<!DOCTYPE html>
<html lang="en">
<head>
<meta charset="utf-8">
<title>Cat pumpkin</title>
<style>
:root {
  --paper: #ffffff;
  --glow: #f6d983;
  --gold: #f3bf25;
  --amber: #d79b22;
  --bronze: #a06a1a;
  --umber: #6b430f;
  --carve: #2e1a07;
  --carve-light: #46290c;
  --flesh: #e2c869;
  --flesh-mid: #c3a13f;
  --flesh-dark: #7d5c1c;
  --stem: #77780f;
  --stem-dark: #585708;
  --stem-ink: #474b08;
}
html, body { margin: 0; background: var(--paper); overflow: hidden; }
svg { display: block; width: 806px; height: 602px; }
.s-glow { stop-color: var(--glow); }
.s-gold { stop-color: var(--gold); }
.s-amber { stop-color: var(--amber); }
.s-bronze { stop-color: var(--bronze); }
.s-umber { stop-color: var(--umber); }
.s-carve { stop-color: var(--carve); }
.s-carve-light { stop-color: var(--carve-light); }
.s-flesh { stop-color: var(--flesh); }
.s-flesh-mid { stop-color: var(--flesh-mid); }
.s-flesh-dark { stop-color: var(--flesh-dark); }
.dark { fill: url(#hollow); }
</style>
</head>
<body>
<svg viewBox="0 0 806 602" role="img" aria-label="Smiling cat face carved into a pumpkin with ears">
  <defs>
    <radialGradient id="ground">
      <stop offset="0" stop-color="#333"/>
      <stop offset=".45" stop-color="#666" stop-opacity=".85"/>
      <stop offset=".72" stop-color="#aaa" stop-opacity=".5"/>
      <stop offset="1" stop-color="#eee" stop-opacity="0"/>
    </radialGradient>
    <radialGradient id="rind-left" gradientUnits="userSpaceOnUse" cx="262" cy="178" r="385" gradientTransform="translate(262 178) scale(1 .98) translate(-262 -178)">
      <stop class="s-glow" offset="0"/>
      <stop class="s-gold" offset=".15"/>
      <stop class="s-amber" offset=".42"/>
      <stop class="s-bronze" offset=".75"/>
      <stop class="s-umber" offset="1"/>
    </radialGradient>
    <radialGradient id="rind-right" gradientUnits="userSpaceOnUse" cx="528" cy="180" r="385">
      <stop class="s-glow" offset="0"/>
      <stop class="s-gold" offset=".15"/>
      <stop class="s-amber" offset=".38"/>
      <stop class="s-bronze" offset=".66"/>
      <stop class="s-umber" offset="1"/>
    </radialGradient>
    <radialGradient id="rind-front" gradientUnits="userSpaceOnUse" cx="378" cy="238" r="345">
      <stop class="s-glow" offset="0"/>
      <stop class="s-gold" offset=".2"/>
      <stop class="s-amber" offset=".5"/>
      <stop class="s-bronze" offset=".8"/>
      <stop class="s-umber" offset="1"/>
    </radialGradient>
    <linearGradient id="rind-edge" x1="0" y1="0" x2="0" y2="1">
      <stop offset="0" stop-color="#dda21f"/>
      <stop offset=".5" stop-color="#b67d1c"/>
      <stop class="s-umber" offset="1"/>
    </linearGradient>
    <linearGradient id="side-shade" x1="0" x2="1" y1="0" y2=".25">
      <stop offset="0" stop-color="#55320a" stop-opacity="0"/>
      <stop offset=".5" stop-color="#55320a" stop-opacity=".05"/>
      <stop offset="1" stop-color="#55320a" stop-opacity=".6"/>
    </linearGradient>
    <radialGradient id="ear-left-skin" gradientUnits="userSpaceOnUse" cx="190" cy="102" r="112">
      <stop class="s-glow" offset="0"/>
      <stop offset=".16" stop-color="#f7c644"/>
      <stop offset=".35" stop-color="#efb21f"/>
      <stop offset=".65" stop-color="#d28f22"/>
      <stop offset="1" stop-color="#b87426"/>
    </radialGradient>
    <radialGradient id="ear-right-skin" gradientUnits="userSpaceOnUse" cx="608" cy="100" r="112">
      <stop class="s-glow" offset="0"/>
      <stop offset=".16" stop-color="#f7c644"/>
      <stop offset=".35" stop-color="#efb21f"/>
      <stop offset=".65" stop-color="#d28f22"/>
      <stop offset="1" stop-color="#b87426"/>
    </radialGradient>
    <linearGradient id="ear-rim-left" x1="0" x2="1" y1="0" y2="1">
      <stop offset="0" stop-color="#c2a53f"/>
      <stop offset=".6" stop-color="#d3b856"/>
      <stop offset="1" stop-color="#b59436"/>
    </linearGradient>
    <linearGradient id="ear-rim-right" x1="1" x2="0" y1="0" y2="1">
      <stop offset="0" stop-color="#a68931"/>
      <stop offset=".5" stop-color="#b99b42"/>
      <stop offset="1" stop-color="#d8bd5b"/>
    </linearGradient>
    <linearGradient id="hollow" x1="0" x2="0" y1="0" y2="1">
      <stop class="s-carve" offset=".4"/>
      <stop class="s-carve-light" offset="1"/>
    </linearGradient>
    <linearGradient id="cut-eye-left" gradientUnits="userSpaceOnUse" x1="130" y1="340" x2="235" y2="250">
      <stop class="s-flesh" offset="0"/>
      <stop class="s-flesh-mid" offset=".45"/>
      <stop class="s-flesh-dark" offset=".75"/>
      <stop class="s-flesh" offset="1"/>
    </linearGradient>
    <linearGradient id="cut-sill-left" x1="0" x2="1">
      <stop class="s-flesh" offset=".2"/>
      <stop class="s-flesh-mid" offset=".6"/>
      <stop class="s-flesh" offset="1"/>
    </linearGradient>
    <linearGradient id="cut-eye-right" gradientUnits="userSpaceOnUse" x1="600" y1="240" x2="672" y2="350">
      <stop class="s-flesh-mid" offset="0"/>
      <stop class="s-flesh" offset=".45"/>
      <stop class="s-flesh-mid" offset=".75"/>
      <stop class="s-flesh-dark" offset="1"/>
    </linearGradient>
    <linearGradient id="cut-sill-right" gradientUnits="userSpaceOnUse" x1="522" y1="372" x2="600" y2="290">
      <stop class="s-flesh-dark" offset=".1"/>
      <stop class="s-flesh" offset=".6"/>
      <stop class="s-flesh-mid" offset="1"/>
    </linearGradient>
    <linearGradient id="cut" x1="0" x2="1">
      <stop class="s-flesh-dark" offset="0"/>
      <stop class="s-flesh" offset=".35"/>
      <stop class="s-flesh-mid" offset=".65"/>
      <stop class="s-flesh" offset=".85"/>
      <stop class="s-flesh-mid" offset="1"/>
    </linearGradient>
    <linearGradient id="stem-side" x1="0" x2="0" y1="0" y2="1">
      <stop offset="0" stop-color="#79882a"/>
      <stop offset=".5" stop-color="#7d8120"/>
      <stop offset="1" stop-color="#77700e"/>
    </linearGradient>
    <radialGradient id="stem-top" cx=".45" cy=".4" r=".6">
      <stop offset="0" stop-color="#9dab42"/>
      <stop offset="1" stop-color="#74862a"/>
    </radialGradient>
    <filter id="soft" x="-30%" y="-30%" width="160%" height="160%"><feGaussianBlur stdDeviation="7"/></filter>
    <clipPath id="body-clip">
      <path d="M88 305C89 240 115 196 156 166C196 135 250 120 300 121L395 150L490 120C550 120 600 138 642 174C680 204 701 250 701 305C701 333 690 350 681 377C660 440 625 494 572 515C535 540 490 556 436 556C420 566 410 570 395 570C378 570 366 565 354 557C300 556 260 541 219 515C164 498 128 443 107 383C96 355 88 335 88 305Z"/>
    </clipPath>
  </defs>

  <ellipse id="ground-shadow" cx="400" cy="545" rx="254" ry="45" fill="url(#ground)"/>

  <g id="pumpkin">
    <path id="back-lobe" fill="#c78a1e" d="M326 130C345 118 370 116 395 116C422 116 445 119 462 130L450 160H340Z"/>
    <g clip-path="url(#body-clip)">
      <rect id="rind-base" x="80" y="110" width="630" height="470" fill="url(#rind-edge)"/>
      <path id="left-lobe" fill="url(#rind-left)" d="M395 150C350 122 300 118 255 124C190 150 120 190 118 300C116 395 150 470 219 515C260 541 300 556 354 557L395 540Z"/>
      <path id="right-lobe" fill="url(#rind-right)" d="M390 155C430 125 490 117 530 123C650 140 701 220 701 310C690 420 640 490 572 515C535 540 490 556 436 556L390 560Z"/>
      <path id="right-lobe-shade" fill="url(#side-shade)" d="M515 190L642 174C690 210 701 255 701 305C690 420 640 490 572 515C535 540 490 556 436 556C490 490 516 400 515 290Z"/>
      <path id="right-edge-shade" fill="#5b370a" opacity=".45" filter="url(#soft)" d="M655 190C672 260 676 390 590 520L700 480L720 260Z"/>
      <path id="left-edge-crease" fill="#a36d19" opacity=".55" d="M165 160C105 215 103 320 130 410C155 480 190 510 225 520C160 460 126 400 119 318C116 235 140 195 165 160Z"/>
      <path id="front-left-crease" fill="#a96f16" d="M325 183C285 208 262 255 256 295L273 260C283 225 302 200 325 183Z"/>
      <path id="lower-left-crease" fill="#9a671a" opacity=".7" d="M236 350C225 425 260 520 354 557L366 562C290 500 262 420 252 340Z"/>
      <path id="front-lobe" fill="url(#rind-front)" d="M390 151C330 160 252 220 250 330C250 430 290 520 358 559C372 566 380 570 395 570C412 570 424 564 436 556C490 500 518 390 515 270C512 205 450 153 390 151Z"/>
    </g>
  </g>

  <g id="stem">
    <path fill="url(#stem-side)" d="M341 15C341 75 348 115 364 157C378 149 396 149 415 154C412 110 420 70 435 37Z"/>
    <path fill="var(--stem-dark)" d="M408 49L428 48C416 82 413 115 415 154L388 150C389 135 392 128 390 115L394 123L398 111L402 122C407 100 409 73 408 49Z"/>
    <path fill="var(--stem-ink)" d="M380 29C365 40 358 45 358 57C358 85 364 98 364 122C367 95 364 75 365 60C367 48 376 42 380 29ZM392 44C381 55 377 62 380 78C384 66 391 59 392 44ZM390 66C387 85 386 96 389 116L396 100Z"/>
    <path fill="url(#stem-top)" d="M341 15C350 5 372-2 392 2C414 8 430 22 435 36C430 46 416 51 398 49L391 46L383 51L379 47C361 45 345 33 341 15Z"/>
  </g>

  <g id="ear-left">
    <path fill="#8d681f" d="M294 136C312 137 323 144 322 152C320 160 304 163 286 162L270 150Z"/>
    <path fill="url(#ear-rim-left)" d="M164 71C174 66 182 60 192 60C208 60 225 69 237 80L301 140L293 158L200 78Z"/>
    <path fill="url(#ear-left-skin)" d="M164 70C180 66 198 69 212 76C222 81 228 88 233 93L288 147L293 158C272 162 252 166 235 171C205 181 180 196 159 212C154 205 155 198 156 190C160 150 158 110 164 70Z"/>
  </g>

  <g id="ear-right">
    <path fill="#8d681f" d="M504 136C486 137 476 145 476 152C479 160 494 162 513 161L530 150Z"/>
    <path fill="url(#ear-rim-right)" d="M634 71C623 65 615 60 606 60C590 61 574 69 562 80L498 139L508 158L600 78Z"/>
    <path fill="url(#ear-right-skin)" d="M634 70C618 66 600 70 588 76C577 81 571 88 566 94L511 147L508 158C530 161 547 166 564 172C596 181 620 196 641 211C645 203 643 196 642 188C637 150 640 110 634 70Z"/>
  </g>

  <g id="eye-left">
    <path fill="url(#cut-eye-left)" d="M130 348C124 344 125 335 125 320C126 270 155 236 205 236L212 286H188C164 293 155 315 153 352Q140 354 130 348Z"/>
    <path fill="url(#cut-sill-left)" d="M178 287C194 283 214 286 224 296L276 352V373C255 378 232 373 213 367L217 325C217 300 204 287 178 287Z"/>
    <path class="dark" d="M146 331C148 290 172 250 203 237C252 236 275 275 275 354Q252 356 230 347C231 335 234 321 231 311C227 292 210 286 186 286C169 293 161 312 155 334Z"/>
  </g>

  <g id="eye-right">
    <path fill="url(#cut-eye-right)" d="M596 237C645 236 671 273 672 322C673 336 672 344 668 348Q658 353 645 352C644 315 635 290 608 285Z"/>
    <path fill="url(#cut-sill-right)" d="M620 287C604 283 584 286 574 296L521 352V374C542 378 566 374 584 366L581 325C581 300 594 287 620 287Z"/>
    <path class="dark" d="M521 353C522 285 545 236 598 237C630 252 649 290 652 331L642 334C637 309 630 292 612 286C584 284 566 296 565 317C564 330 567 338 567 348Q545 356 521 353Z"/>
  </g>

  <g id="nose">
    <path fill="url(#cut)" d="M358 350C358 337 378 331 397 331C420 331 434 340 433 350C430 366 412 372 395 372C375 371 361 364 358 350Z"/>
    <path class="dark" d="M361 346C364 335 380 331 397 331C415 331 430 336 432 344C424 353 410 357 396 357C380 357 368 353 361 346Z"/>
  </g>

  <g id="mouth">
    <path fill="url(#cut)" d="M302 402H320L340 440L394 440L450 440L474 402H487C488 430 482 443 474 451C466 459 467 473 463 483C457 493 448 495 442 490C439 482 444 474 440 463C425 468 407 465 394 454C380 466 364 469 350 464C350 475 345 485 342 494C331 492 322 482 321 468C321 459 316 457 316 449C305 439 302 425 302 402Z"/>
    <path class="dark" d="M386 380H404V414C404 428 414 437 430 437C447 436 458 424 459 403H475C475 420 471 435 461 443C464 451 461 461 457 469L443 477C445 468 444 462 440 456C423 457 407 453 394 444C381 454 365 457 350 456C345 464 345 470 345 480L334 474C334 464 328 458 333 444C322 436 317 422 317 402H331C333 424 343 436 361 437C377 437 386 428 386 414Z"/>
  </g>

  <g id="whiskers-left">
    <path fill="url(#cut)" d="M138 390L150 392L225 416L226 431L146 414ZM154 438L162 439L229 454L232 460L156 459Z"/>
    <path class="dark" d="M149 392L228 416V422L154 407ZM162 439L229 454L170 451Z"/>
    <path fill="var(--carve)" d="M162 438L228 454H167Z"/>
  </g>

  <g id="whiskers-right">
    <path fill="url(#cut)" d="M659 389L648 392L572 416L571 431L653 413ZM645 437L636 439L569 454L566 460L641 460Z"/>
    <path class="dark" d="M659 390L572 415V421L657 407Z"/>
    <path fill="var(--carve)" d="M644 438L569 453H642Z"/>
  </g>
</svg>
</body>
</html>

______

Exercise aim: Would you please return every line in the listing where "hollow" shows up?

Answer section:
.dark { fill: url(#hollow); }
    <linearGradient id="hollow" x1="0" x2="0" y1="0" y2="1">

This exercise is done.